**Your task:** Every line of the records below that holds the word "peak" should be copied out.

**Excerpted records:**
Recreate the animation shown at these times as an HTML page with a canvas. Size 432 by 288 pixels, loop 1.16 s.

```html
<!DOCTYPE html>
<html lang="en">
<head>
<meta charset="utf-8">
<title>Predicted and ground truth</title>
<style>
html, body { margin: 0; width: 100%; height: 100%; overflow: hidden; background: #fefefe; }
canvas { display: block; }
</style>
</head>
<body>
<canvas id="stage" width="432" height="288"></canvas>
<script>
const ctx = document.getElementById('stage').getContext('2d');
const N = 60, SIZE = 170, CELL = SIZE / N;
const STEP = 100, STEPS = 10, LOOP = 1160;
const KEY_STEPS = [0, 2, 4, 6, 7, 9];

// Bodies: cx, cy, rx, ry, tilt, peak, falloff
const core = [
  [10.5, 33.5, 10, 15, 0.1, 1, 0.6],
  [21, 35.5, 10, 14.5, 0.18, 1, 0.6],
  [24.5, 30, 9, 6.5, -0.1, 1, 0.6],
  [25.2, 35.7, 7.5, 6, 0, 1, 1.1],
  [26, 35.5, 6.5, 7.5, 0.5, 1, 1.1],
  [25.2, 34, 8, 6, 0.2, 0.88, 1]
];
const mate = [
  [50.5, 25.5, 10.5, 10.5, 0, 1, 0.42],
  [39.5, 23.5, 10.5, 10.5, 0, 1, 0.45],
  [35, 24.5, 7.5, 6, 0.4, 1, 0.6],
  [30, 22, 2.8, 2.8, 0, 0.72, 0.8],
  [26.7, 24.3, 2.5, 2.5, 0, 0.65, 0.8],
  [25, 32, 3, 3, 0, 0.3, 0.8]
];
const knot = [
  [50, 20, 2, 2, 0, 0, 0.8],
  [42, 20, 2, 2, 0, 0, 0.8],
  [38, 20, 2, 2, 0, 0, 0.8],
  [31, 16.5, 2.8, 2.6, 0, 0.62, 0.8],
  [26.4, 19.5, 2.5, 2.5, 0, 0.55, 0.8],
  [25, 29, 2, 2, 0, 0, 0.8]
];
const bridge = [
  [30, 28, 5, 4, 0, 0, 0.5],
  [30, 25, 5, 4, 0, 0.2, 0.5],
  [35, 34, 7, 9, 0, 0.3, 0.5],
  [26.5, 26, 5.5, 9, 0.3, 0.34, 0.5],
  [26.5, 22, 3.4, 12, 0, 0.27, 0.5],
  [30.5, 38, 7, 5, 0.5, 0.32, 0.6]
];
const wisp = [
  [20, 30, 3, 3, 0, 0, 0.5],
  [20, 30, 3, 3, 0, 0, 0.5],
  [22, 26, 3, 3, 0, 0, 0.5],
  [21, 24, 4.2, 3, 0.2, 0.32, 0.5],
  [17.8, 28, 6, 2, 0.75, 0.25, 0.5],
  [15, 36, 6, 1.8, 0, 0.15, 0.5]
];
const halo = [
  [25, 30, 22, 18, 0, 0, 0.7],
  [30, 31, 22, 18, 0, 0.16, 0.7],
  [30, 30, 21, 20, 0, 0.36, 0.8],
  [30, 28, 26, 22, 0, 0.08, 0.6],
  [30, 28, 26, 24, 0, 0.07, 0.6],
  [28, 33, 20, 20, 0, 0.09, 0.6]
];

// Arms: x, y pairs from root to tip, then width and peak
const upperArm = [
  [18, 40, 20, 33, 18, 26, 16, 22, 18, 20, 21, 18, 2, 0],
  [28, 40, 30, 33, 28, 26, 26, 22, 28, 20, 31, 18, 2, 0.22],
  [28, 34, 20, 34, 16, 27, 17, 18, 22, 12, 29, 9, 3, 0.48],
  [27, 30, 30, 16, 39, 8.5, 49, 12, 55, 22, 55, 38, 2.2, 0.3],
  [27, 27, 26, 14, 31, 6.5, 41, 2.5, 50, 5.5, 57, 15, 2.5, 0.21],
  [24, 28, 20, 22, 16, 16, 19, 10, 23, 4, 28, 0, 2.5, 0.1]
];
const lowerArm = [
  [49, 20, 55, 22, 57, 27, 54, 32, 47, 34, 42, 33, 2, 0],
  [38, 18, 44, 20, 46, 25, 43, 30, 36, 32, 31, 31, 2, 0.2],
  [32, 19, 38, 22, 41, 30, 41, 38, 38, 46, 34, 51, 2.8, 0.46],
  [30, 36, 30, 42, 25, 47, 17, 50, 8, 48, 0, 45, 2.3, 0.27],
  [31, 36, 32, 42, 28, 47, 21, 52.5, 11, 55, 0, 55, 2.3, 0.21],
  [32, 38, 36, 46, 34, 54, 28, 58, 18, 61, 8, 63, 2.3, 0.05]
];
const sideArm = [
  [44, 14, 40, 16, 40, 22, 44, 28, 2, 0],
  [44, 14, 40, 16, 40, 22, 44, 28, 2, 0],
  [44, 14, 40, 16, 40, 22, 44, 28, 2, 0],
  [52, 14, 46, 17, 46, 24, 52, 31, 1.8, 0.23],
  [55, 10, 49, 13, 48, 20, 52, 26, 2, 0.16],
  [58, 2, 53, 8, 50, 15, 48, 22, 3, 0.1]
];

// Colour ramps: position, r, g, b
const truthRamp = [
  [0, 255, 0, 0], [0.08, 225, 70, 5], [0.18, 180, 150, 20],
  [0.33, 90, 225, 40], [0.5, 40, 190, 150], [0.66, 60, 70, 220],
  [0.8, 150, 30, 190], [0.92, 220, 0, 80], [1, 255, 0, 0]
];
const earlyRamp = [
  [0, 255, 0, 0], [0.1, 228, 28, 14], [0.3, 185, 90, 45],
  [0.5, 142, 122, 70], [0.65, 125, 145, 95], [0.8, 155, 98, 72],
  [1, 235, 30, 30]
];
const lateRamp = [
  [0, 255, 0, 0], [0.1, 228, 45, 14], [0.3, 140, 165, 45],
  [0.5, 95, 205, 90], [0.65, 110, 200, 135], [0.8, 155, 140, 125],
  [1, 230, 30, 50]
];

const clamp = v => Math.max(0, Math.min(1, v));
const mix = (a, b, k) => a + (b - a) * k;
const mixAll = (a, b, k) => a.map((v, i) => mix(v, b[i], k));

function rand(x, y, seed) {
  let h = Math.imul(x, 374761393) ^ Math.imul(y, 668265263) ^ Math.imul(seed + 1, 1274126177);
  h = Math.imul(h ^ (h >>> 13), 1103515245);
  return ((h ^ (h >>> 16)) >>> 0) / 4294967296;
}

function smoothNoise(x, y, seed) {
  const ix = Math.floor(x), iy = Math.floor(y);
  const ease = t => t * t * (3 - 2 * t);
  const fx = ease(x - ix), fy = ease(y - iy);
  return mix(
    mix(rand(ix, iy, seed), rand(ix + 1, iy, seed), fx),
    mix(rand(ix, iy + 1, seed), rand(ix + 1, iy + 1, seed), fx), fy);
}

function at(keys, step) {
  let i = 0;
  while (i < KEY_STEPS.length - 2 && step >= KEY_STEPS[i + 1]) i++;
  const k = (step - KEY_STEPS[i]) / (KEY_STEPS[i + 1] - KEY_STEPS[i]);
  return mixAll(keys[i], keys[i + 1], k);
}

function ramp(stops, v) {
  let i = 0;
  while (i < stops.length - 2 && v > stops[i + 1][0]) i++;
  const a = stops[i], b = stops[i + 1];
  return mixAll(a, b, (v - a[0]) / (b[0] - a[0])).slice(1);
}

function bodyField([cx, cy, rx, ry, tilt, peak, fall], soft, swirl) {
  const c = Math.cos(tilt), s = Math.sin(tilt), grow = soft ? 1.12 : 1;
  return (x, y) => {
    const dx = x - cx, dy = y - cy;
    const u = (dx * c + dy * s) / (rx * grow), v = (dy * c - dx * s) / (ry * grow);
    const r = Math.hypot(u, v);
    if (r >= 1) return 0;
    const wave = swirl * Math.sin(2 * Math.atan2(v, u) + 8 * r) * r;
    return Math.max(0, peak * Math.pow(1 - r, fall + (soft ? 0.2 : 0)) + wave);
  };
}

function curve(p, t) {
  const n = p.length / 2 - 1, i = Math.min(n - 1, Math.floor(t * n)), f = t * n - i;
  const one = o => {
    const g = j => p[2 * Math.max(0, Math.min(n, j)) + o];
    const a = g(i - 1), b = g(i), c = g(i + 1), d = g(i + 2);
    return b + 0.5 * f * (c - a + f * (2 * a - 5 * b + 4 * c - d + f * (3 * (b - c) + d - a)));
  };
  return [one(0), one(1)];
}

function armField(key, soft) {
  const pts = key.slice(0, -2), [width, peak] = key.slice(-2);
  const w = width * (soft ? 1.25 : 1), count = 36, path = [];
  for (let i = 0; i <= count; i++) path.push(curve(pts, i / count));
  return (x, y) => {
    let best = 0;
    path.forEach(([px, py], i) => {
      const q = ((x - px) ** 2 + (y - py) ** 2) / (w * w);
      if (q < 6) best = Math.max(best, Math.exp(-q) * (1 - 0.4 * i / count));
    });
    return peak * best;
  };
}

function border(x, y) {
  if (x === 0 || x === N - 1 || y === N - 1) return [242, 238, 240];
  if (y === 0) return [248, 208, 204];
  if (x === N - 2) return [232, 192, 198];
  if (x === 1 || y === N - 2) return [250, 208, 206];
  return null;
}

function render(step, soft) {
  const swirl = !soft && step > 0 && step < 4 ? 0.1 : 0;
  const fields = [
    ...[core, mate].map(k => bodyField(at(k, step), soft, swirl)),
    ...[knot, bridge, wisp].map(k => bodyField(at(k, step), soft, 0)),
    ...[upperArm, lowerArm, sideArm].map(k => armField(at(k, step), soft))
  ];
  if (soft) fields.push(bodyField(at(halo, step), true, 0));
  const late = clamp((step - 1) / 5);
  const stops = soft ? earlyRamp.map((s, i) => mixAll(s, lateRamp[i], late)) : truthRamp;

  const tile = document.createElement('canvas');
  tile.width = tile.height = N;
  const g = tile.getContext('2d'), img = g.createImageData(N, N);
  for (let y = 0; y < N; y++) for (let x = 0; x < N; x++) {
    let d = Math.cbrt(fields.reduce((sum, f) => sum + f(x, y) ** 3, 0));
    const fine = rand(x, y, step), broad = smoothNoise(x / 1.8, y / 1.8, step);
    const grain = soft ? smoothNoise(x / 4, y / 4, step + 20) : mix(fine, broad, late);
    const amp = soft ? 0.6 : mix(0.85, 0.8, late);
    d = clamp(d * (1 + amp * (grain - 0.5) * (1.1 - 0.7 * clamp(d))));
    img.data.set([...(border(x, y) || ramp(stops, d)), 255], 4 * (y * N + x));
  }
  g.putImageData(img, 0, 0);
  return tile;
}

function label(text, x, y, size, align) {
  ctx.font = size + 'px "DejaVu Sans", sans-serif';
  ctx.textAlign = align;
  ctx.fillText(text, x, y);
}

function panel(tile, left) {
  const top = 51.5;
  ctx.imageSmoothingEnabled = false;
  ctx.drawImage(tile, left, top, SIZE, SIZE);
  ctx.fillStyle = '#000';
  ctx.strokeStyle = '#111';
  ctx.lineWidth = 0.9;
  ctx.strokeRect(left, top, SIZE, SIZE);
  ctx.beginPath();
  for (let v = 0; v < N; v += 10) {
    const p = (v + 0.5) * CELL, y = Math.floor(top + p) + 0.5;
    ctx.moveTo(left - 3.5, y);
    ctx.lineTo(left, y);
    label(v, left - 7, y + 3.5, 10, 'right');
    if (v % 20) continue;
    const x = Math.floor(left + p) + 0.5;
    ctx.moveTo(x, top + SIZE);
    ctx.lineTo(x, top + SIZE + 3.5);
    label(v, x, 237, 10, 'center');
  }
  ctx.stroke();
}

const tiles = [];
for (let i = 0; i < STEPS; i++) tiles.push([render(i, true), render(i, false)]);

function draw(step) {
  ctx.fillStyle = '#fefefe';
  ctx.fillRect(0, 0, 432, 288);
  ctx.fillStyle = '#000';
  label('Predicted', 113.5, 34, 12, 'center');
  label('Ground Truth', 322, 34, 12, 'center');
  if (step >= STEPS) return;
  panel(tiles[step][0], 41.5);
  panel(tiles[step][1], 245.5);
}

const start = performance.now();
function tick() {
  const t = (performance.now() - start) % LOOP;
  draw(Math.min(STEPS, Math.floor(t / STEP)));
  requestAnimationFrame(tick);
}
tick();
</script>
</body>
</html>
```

**Response to this task:**
// Bodies: cx, cy, rx, ry, tilt, peak, falloff
// Arms: x, y pairs from root to tip, then width and peak
function bodyField([cx, cy, rx, ry, tilt, peak, fall], soft, swirl) {
    return Math.max(0, peak * Math.pow(1 - r, fall + (soft ? 0.2 : 0)) + wave);
  const pts = key.slice(0, -2), [width, peak] = key.slice(-2);
    return peak * best;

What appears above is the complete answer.